- Exercise instructions: Copy out each line of the listing below that contains the word "chant".

·····

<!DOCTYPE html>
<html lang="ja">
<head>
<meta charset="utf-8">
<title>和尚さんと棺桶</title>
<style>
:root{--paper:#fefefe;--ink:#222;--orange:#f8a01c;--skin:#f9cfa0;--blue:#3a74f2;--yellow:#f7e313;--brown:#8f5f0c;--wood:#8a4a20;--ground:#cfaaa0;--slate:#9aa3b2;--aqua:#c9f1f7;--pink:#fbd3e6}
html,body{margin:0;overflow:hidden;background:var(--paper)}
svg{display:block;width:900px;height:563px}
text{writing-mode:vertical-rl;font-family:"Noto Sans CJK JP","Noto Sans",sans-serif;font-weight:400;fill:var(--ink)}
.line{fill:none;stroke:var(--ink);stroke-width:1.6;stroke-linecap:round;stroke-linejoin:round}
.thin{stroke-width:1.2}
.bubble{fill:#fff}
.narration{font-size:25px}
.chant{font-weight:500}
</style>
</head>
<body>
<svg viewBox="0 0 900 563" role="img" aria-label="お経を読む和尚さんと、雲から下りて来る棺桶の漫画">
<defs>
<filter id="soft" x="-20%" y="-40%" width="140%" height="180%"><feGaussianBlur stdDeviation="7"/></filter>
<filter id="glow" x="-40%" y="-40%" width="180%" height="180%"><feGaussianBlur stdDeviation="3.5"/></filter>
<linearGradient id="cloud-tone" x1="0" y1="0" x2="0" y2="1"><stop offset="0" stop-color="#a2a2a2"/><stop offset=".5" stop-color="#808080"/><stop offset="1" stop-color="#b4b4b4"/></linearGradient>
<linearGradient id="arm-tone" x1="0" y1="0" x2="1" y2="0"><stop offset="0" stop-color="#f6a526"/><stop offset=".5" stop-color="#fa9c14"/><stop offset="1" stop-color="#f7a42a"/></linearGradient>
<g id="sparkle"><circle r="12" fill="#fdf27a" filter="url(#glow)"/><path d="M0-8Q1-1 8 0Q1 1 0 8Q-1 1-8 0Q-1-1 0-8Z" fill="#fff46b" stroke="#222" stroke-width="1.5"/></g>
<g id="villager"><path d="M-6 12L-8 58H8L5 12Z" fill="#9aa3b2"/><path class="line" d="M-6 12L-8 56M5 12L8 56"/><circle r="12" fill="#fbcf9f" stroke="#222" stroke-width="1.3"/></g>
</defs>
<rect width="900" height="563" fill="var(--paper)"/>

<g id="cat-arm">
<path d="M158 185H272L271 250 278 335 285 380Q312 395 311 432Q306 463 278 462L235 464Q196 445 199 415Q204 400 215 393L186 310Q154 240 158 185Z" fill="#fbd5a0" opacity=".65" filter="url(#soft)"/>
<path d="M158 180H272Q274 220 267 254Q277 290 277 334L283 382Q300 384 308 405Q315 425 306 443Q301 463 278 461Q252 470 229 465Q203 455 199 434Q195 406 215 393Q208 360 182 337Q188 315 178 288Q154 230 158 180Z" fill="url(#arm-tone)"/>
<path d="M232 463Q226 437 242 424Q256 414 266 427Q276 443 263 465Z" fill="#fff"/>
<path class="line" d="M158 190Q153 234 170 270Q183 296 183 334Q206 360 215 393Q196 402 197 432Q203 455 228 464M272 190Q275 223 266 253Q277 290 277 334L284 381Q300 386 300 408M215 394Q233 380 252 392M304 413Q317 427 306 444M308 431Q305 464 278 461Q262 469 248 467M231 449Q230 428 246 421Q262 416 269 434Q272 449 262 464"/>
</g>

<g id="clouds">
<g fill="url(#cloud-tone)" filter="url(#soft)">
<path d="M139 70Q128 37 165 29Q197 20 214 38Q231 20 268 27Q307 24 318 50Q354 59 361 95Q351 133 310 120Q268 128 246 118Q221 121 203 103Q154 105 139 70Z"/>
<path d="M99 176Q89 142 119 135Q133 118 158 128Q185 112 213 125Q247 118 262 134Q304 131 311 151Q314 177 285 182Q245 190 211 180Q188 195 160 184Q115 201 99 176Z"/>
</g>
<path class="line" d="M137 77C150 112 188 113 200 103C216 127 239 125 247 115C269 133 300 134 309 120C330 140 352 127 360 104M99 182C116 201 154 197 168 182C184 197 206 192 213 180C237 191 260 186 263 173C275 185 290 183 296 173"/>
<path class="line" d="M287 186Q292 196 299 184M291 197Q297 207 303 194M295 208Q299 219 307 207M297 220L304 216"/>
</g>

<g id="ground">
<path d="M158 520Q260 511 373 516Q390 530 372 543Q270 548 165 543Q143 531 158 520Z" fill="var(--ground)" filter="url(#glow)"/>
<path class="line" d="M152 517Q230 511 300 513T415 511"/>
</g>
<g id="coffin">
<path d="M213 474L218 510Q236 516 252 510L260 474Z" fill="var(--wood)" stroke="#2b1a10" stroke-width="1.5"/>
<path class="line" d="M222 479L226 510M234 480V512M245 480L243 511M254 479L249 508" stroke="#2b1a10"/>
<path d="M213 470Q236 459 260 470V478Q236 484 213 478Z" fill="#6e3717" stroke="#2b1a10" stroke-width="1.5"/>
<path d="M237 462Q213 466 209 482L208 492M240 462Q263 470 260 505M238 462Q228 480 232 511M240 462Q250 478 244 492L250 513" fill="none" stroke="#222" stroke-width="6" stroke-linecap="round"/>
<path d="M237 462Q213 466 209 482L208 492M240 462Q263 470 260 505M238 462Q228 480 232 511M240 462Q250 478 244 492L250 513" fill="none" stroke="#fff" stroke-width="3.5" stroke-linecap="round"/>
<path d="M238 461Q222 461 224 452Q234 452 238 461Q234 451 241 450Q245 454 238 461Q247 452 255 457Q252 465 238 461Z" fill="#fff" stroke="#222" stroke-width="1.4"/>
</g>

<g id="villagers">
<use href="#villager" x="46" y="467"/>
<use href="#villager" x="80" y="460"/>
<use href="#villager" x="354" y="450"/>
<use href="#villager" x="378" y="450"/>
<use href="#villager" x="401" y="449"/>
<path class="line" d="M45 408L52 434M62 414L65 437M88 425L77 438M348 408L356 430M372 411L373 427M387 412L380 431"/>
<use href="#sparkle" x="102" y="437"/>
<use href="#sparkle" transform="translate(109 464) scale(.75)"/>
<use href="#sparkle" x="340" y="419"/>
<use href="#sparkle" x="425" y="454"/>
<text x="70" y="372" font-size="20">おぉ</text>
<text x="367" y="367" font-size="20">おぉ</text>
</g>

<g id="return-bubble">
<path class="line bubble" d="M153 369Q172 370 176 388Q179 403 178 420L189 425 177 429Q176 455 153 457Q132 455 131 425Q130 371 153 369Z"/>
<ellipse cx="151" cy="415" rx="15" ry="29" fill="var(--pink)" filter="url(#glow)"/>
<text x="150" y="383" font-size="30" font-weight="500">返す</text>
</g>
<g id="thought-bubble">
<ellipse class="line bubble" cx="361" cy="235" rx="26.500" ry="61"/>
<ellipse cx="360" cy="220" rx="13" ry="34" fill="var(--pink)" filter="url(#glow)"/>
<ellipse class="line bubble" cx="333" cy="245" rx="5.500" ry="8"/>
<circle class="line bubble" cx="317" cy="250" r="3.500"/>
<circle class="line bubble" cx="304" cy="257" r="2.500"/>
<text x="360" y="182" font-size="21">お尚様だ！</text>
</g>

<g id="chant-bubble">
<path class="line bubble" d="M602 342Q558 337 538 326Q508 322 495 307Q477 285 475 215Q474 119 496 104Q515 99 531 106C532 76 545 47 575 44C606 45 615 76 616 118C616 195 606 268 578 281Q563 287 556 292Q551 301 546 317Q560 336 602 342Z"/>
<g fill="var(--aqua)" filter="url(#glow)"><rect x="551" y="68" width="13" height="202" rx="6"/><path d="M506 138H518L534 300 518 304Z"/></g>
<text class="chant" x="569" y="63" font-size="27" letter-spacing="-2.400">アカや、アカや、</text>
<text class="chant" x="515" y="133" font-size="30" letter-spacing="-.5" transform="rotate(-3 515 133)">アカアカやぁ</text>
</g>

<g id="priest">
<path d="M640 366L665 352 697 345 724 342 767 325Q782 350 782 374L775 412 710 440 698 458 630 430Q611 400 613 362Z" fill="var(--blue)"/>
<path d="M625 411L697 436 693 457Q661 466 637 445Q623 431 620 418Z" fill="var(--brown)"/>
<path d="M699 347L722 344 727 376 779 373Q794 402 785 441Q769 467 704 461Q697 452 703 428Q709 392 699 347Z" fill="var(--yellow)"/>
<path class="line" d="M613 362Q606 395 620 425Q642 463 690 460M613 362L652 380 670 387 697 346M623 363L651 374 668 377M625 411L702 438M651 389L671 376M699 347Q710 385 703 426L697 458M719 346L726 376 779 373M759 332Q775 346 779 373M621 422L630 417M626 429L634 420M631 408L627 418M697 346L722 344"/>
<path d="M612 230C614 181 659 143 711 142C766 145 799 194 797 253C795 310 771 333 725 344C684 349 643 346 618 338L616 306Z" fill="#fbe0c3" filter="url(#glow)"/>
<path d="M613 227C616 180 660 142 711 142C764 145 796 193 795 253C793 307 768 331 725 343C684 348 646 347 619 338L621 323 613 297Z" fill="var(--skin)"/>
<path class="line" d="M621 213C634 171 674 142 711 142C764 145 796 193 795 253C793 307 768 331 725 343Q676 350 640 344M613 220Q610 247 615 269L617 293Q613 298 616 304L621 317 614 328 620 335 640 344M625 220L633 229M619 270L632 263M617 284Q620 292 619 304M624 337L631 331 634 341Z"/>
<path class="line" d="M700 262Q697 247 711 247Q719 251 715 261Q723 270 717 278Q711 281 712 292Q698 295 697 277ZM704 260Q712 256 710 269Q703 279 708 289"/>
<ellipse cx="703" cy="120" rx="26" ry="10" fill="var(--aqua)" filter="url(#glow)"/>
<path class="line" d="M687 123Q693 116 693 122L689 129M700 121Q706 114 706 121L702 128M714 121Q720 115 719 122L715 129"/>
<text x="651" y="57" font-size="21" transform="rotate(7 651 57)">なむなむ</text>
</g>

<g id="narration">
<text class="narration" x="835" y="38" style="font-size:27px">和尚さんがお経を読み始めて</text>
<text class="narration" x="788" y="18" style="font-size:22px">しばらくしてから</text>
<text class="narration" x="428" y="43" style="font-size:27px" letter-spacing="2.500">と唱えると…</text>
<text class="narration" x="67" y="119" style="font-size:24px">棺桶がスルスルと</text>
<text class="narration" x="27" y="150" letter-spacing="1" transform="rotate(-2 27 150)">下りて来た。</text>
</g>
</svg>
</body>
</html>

·····

- Task result:
.chant{font-weight:500}
<g id="chant-bubble">
<text class="chant" x="569" y="63" font-size="27" letter-spacing="-2.400">アカや、アカや、</text>
<text class="chant" x="515" y="133" font-size="30" letter-spacing="-.5" transform="rotate(-3 515 133)">アカアカやぁ</text>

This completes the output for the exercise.